Shunt infection usually is caused by a person’s own bacterial organisms; it is not acquired from exposure to other children or adults who are ill. The most common organism to produce infection is Staphylococcus Epidermidis, which is normally found on the surface of the person's skin and in the sweat glands and hair follicles deep within the skin. Infections of this type are most likely to occur one to three months after surgery but may occur up to six months after the placement of a shunt. People with ventriculo-peritoneal (VP) shunts are at risk of developing a shunt infection secondary to abdominal infection, whereas people with ventriculo-atrial (VA) shunts may develop generalized infection, which can quickly become serious. In either case, the shunt infection must be treated immediately to avoid life-threatening illness or possible brain damage.

Other Shunt Complications may include the shunt system draining fluid at the wrong rate. Overdrainage of the ventricles can cause the ventricle to decrease in size to the point where the brain and its meninges pull away from the skull or the ventricles become like slits. If blood from broken vessels in the meninges becomes trapped between the brain and skull, resulting in a subdural hematoma, further surgery is required. This is most common in older adults with normal pressure hydrocephalus (NPH). Slit-like ventricles, sometimes called slit-ventricle syndrome (SVS), are most commonly a problem in young adults who have been shunted since childhood. Underdrainage of the ventricles can fail to relieve the symptoms of hydrocephalus. To restore a balanced flow of CSF it may be necessary to place a new shunt containing a more appropriate pressure valve.
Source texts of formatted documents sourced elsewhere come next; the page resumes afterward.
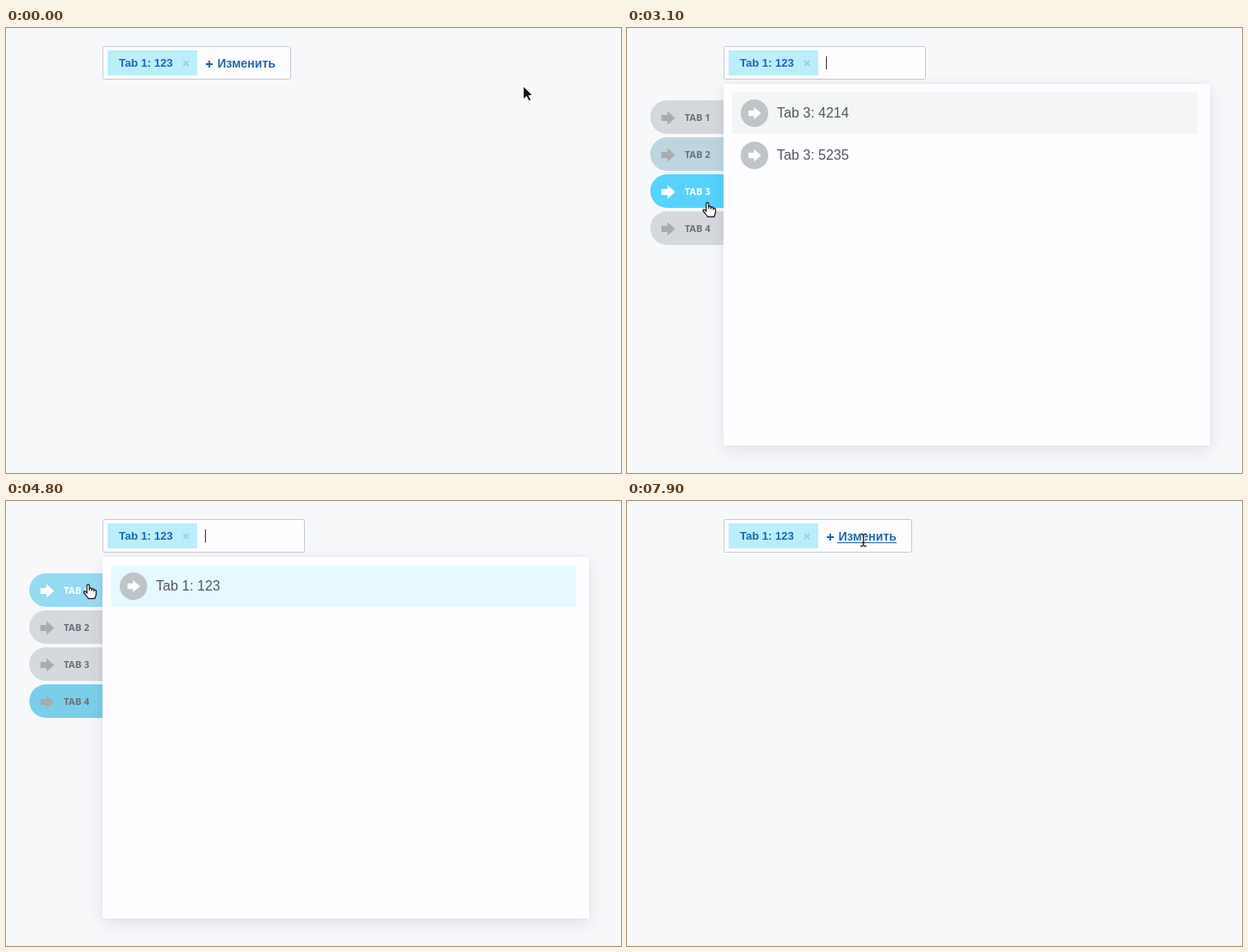
These frames come from a looping animation (714x517 px, 8000 ms). An HTML page:

```html
<!DOCTYPE html>
<html lang="ru">
<head>
<meta charset="utf-8">
<title>Tab selector</title>
<style>
  html, body { margin: 0; width: 100%; height: 100%; overflow: hidden; background: #f7f8fa; }
  svg { display: block; }
  text { font-family: "Liberation Sans", Arial, sans-serif; }
  .tag { font-weight: 700; font-size: 13px; fill: #1c67b3; }
  .link { font-weight: 700; font-size: 14px; fill: #2166a5; }
  .row { font-size: 16px; fill: #525660; }
  .label { font: 700 11px "Open Sans", sans-serif; }
  .empty { font: 300 20px "Open Sans", sans-serif; fill: #7d838a; text-anchor: middle; }
  #panel { filter: drop-shadow(0 7px 10px rgba(83, 92, 105, .12)) drop-shadow(0 -1px 3px rgba(83, 92, 105, .06)); }
</style>
</head>
<body>
<svg width="714" height="517" viewBox="0 0 714 517">
  <defs>
    <path id="arrow" d="M-8-3.5H-1V-8L8 0-1 8V3.5H-8Z"/>
  </defs>

  <rect id="field" x="112.5" y="21.5" width="218" height="38" rx="2" fill="#fefdff" stroke="#c5c9cf"/>
  <rect x="118" y="26" width="104" height="29" fill="#bbedfb"/>
  <text class="tag" x="131" y="45">Tab 1: 123</text>
  <path d="M206 38l6 6m0-6l-6 6" stroke="#a0cfdb" stroke-width="1.8"/>
  <g id="link">
    <path d="M232 42h8m-4-4v8" stroke="#2166a5" stroke-width="2"/>
    <text class="link" x="245.5" y="46">Изменить</text>
    <path id="underline" d="M244 48.5h69" stroke="#2166a5"/>
  </g>
  <rect id="caret" x="231" y="33" width="1" height="15" fill="#333"/>

  <g id="popup">
    <g id="tabs"></g>
    <rect id="panel" x="112" y="65" width="565" height="420" fill="#fefdff"/>
    <rect id="focus" x="122" y="75" width="540" height="48"/>
    <g id="rows"></g>
    <g id="none">
      <g fill="none" stroke="#ebebed">
        <circle cx="384" cy="201" r="25" stroke-width="8"/>
        <path d="M404 221l16 16" stroke-width="10" stroke-linecap="round"/>
      </g>
      <text class="empty" x="389.5" y="300">В категории «Tab 4» ничего не найдено</text>
    </g>
  </g>

  <g id="pointer" fill="#111" stroke="#fff" stroke-linejoin="round">
    <path d="M.5.5V16l3.8-3.6L7 18l2.6-1.2L7 11.5h4.6Z"/>
  </g>
  <g id="beam" fill="none">
    <path d="M-4-7.5h2.5L0-6 1.5-7.5H4M-4 7.5h2.5L0 6 1.5 7.5H4M0-6V6M-2 3H2" stroke="#fff" stroke-width="2.4"/>
    <path d="M-3.5-7h2L0-5.8 1.5-7h2M-3.5 7h2L0 5.8 1.5 7h2M0-6V6M-2 3H2" stroke="#222" stroke-width="1.3"/>
  </g>
  <g id="hand" fill="#fff" stroke="#111" stroke-width="1.2" stroke-linejoin="round">
    <path d="M5 11V2.2a1.4 1.4 0 0 1 2.8 0V7.5V6.4a1.3 1.3 0 0 1 2.7 0V8V7.2a1.3 1.3 0 0 1 2.6 0V8.8a1.2 1.2 0 0 1 2.6-.4V12c0 2-1.2 3-1.6 5.4H6.6C6 15 3 13 1.5 10.7c-.8-1.4.9-2.5 2-1.4Z"/>
  </g>
</svg>
<script>
const LOOP = 8000, STEP = 100;
const $ = id => document.getElementById(id);

// Step tables: [time, ...values]; each row holds until the next.
const cursor = [
  [0, 'pointer', 600, 67], [300, 'pointer', 440, 74], [400, 'pointer', 307, 78],
  [600, 'pointer', 288, 68], [700, 'pointer', 267, 55],
  [900, 'beam', 266, 52], [1000, 'beam', 265, 49], [1100, 'beam', 265, 47], [1300, 'beam', 265, 43],
  [1800, 'pointer', 245, 70], [1900, 'pointer', 200, 115], [2000, 'pointer', 150, 155],
  [2100, 'hand', 96, 185], [2200, 'hand', 83, 199], [2800, 'hand', 87, 202],
  [3300, 'hand', 88, 215], [3400, 'hand', 88, 228], [3500, 'hand', 88, 235],
  [4100, 'hand', 88, 200], [4200, 'hand', 88, 150], [4300, 'hand', 89, 115], [4400, 'hand', 89, 96],
  [5000, 'hand', 89, 130], [5100, 'hand', 86, 170], [5300, 'hand', 83, 197],
  [6000, 'hand', 95, 180], [6100, 'pointer', 150, 150], [6200, 'pointer', 210, 90],
  [6300, 'beam', 250, 34], [6400, 'beam', 256, 41], [6600, 'beam', 270, 32], [6800, 'beam', 268, 36],
  [7100, 'beam', 266, 37], [7400, 'beam', 280, 47], [7500, 'beam', 290, 55], [7900, 'beam', 274, 45]
];
const clicks = [[0, 1], [2900, 2], [3800, 3], [4700, 0], [5600, 2]];
const fade = [[0, 0, 8], [1300, .4, 6], [1400, .92, 2], [1500, 1, 0],
  [6800, .8, 1], [6900, .5, 3], [7000, .15, 4], [7100, 0, 4]];
const spread = [[0, 0], [2400, .55], [2500, .97], [2700, 1], [6200, .5], [6300, .05], [6400, 0]];
const blink = [[0, 0], [1300, 1], [1800, 0], [2400, 1], [2800, 0], [2900, 1], [3400, 0],
  [3800, 1], [4300, 0], [4800, 1], [5300, 0], [5600, 1], [6100, 0]];
const focusFill = [[0, 'none'], [2900, '#f3f6f5'], [3800, 'none'], [4700, '#e6f9fe'],
  [5600, '#f9fefe'], [5700, '#f3f6f5'], [6200, 'none']];
const editing = [[0, 0], [1300, 1], [6900, 0]];
const hoverLink = [[0, 0], [900, 1]];
const lists = [['Tab 1: 123'], ['Tab 2: 1234'], ['Tab 3: 4214', 'Tab 3: 5235'], []];

const GREY = [213, 216, 220], GREY_HOVER = [223, 227, 230];
const BLUE = [45, 197, 245], BLUE_HOVER = [65, 208, 255];

const indexAt = (table, t) => table.findLastIndex(row => row[0] <= t);
const at = (table, t) => table[indexAt(table, t)].slice(1);
const mix = (a, b, k) => `rgb(${a.map((v, i) => Math.round(v + (b[i] - v) * k))})`;
const show = (el, on) => el.style.display = on ? '' : 'none';
const move = (el, x, y) => el.setAttribute('transform', `translate(${x} ${y})`);

$('tabs').innerHTML = lists.map((_, i) => `
  <g transform="translate(27 ${84 + 43 * i})">
    <path d="M90 0H19.5a19.5 19.5 0 0 0 0 39H90Z"/>
    <g><use href="#arrow" x="21" y="20.5"/><text class="label" x="40" y="24">TAB ${i + 1}</text></g>
  </g>`).join('');
const tabs = [...$('tabs').children];

$('rows').innerHTML = lists.map(list => '<g>' + list.map((name, i) => `
  <g transform="translate(0 ${49 * i})">
    <circle cx="148" cy="99" r="16" fill="#bfc4c8"/>
    <use href="#arrow" transform="translate(148.3 99) scale(.92)" fill="#fff"/>
    <text class="row" x="174" y="104">${name}</text>
  </g>`).join('') + '</g>').join('');
const groups = [...$('rows').children];

function drawTabs(t, hovered) {
  const n = indexAt(clicks, t), [start, active] = clicks[n];
  const last = n ? clicks[n - 1][1] : -1;
  const k = n ? Math.min(1, (t - start + 16) / 250) : 1;
  tabs.forEach((tab, i) => {
    const amount = i === active ? k : i === last ? 1 - k : 0;
    const over = i === hovered;
    const [bg, ink] = tab.children;
    bg.setAttribute('fill', mix(over ? GREY_HOVER : GREY, over ? BLUE_HOVER : BLUE, amount));
    const [icon, label] = ink.children;
    icon.setAttribute('fill', i === active ? '#fff' : '#a7acb1');
    label.setAttribute('fill', i === active ? '#fff' : '#6b7078');
    show(groups[i], i === active);
  });
  show($('none'), !lists[active].length);
}

function draw(time) {
  const t = Math.floor(time / STEP) * STEP;
  const [kind, x, y] = at(cursor, t);
  for (const id of ['pointer', 'beam', 'hand']) show($(id), id === kind);
  const half = kind === 'beam' ? .5 : 0;
  move($(kind), x + half, y + half);

  const [edit] = at(editing, t);
  $('field').setAttribute('width', edit ? 234 : 218);
  show($('link'), !edit);
  show($('underline'), at(hoverLink, t)[0]);
  show($('caret'), edit && at(blink, t)[0]);

  const [opacity, drop] = at(fade, t);
  show($('popup'), opacity);
  $('popup').setAttribute('opacity', opacity);
  move($('popup'), 0, drop);
  move($('tabs'), 48 * (1 - at(spread, t)[0]), 0);
  $('focus').setAttribute('fill', at(focusFill, t)[0]);
  drawTabs(t, kind === 'hand' ? Math.floor((y - 82) / 43) : -1);
}

const origin = performance.now();
function tick() {
  draw((performance.now() - origin) % LOOP);
  requestAnimationFrame(tick);
}
tick();
</script>
</body>
</html>
```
For those who have externally adjustable or programmable valves, the balance of flow can often be restored by re-setting the opening pressure.

SHUNT MALFUNCTION OR FLOW ISSUES WILL PROBABLY NOT BE EVIDENT IMMEDIATELY AFTER AN INJURY. IT COULD BE HOURS OR DAYS BEFORE SYMPTOMS OCCUR, WHICH IS WHY I SHOULD ALWAYS BE CONTACTED IF AVERY RECEIVES ANY KIND OF BLOW TO HER HEAD. Since she has suffered serious brain injury, and her health and well-being rely on the normal functioning of a sensitive medical device, she is also going to be significantly more sensitive to head injuries than other children, and a some ice and a quick once over is not sufficient.

Avery at 2 months, 2 days. Exactly 2 months after shunt was placed.

2 years after shunt placement.













I also gave them copies of two leaflets we got from Medtronics (the company that makes Avery's valve) with information about her shunt and symptoms of malfunction, obstruction, infection, overdrainage, etc.
They all seemed very surprised that we would know so much about all this medical stuff, because some parents don't seem to educate themselves about the various medical conditions their children live with. I have met some. I met the mother of a little girl who had hydrocephalus in the neurosurgeon's office a couple of years ago, and she didn't know where the shunt was or what kind it was, and it surprised me. We have had too much experience with doctors to trust them to remember everything or catch everything. Our children need their parents to be on top of all of that!
Anyway, it was a good meeting, and I feel better about sending Avery back to school. Especially since she was so excited to go back yesterday!

3 comments:

Sarah said...

Great detailed info about Avery and her conditions.

Paulette said...

Well done you are brill!

SuzanSayz said...

I'm happy that you were able to turn this into a positive experience Josephine. What a great job you did of turning lemons into lemonade!